» WHAT YOU NEED TO DO
What lines of the material hold the string "function"? Pull each of them out.
### EXERCISE DATA
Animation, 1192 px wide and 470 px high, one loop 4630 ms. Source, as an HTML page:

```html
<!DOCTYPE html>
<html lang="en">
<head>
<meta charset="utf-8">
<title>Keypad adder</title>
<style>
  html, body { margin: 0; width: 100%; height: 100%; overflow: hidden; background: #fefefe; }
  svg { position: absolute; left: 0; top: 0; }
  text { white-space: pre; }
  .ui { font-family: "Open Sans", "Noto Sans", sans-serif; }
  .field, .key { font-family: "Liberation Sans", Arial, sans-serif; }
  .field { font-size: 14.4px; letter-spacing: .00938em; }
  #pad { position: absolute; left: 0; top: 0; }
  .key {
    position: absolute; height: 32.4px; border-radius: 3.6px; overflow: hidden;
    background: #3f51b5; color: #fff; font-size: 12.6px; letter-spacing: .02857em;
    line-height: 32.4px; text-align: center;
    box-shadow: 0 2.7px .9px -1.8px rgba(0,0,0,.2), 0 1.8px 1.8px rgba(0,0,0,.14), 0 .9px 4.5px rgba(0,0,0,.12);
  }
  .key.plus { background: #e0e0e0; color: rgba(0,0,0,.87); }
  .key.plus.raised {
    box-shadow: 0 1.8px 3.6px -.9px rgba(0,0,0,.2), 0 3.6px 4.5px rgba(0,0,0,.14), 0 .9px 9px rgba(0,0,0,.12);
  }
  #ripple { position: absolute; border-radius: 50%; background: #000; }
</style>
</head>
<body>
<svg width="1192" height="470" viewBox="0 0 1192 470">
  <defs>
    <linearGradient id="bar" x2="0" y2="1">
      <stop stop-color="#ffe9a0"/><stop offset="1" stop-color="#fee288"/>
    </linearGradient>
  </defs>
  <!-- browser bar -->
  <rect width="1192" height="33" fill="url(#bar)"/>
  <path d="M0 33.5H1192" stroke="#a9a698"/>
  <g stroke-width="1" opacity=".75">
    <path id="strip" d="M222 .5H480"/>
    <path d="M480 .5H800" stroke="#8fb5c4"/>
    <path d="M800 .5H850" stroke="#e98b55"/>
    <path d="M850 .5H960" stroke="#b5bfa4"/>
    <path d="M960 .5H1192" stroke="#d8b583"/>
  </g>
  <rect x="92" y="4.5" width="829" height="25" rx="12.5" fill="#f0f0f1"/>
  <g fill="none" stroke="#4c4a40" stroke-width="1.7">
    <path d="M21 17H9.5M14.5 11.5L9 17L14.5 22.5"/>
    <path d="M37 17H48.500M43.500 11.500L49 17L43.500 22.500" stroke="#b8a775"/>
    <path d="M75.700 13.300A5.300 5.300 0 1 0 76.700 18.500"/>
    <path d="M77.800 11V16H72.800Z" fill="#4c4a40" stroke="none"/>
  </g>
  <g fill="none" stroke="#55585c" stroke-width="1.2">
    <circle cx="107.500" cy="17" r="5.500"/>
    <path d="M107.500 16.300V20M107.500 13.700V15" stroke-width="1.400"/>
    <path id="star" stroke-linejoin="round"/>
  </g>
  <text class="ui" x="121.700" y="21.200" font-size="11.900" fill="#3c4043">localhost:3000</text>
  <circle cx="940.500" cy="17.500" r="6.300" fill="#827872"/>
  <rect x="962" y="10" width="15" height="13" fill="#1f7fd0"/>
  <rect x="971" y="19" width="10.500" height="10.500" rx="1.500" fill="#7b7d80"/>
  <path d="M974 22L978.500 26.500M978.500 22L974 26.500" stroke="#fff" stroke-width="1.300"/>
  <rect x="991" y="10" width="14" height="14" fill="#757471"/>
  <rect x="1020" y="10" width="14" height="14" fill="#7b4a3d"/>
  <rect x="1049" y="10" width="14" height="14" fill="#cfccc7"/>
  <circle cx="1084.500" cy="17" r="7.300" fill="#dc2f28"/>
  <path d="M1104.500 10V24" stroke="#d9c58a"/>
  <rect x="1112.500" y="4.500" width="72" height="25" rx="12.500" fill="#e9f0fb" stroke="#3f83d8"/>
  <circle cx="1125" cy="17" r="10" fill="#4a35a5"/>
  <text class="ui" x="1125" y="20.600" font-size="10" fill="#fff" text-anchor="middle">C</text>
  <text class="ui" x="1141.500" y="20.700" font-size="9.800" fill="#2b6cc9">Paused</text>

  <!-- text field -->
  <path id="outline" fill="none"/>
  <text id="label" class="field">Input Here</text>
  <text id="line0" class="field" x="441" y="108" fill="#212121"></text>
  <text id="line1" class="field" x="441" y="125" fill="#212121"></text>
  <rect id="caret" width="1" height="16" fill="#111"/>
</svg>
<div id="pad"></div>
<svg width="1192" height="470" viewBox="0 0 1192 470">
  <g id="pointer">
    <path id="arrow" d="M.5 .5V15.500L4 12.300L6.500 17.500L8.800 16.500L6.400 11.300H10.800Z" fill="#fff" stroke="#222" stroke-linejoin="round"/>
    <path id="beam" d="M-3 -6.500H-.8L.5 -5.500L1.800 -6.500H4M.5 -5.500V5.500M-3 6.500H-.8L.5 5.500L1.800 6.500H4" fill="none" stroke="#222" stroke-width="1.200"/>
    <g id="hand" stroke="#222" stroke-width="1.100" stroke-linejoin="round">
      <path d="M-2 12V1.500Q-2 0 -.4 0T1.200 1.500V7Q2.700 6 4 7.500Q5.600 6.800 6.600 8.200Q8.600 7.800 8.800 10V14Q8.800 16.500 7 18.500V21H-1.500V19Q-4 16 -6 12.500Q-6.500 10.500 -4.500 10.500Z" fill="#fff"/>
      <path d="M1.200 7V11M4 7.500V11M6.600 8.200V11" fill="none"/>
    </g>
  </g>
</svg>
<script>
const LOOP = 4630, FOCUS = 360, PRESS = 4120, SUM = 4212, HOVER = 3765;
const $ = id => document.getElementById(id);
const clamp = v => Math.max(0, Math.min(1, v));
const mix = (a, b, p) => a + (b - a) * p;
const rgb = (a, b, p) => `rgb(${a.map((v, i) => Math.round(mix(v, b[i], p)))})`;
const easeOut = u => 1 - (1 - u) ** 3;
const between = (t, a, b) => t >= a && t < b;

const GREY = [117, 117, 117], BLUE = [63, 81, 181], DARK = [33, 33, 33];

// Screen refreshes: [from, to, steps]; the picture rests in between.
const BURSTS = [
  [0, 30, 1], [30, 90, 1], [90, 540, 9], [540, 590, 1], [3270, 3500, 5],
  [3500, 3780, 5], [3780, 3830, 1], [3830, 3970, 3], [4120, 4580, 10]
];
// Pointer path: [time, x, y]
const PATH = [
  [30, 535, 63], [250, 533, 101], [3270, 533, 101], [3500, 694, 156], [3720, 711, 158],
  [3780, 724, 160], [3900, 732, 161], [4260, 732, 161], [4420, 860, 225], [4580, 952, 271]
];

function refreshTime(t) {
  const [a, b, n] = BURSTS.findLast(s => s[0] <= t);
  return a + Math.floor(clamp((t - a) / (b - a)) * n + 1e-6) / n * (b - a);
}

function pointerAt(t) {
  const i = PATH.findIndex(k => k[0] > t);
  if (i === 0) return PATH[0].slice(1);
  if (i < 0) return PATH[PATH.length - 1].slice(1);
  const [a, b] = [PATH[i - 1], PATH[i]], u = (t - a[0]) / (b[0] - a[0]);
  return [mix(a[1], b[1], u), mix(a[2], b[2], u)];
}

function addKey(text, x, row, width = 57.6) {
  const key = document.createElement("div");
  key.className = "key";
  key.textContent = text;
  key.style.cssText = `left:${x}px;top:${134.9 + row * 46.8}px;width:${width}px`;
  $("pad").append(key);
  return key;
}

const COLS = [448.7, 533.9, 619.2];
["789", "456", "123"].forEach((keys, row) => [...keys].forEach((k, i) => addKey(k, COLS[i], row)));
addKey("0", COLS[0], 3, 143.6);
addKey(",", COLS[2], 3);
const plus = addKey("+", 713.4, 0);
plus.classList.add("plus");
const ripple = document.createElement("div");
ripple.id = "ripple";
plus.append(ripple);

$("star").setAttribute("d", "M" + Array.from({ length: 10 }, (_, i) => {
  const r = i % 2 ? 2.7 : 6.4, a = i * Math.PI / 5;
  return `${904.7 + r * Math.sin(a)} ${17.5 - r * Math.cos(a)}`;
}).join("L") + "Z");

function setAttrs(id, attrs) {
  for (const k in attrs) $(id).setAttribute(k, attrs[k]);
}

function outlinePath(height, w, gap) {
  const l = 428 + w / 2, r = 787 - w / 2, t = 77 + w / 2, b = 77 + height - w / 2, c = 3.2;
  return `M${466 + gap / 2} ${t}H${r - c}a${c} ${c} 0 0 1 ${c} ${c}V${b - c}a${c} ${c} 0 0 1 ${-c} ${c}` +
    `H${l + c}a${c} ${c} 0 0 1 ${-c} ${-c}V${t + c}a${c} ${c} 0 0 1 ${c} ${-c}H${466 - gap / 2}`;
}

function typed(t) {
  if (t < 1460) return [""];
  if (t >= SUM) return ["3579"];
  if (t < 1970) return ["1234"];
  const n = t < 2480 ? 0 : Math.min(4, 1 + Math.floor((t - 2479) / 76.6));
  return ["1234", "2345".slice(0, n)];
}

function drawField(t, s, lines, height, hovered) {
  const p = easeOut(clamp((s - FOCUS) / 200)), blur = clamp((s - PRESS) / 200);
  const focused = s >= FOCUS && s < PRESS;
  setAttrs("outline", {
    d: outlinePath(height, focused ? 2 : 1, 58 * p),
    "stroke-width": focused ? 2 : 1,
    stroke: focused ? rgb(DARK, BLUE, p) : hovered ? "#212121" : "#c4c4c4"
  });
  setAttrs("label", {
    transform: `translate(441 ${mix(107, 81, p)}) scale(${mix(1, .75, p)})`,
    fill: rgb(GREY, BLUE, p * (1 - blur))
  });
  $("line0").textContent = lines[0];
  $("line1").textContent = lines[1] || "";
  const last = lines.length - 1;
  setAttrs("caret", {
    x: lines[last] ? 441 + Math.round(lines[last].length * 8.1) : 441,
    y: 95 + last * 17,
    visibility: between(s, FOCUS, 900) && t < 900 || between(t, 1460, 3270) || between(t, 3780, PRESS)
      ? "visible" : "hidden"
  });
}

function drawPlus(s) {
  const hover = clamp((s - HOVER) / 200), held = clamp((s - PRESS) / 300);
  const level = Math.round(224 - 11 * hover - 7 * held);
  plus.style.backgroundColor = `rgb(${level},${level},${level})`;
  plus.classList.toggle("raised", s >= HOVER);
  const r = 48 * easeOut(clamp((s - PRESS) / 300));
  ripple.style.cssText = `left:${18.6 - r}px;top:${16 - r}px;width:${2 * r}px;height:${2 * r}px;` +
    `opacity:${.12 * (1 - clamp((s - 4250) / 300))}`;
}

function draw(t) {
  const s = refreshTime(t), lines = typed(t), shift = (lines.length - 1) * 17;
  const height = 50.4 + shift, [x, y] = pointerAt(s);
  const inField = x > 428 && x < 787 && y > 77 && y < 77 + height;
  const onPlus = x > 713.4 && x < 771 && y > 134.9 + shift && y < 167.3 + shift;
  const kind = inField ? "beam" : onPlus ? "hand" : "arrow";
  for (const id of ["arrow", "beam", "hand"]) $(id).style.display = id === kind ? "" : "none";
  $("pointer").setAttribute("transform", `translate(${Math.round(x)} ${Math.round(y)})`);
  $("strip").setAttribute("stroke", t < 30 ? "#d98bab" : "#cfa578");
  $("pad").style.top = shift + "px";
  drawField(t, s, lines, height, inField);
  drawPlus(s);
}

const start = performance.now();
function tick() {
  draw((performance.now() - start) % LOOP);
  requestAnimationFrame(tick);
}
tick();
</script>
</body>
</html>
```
######
» YOUR RESPONSE
function refreshTime(t) {
function pointerAt(t) {
function addKey(text, x, row, width = 57.6) {
function setAttrs(id, attrs) {
function outlinePath(height, w, gap) {
function typed(t) {
function drawField(t, s, lines, height, hovered) {
function drawPlus(s) {
function draw(t) {
function tick() {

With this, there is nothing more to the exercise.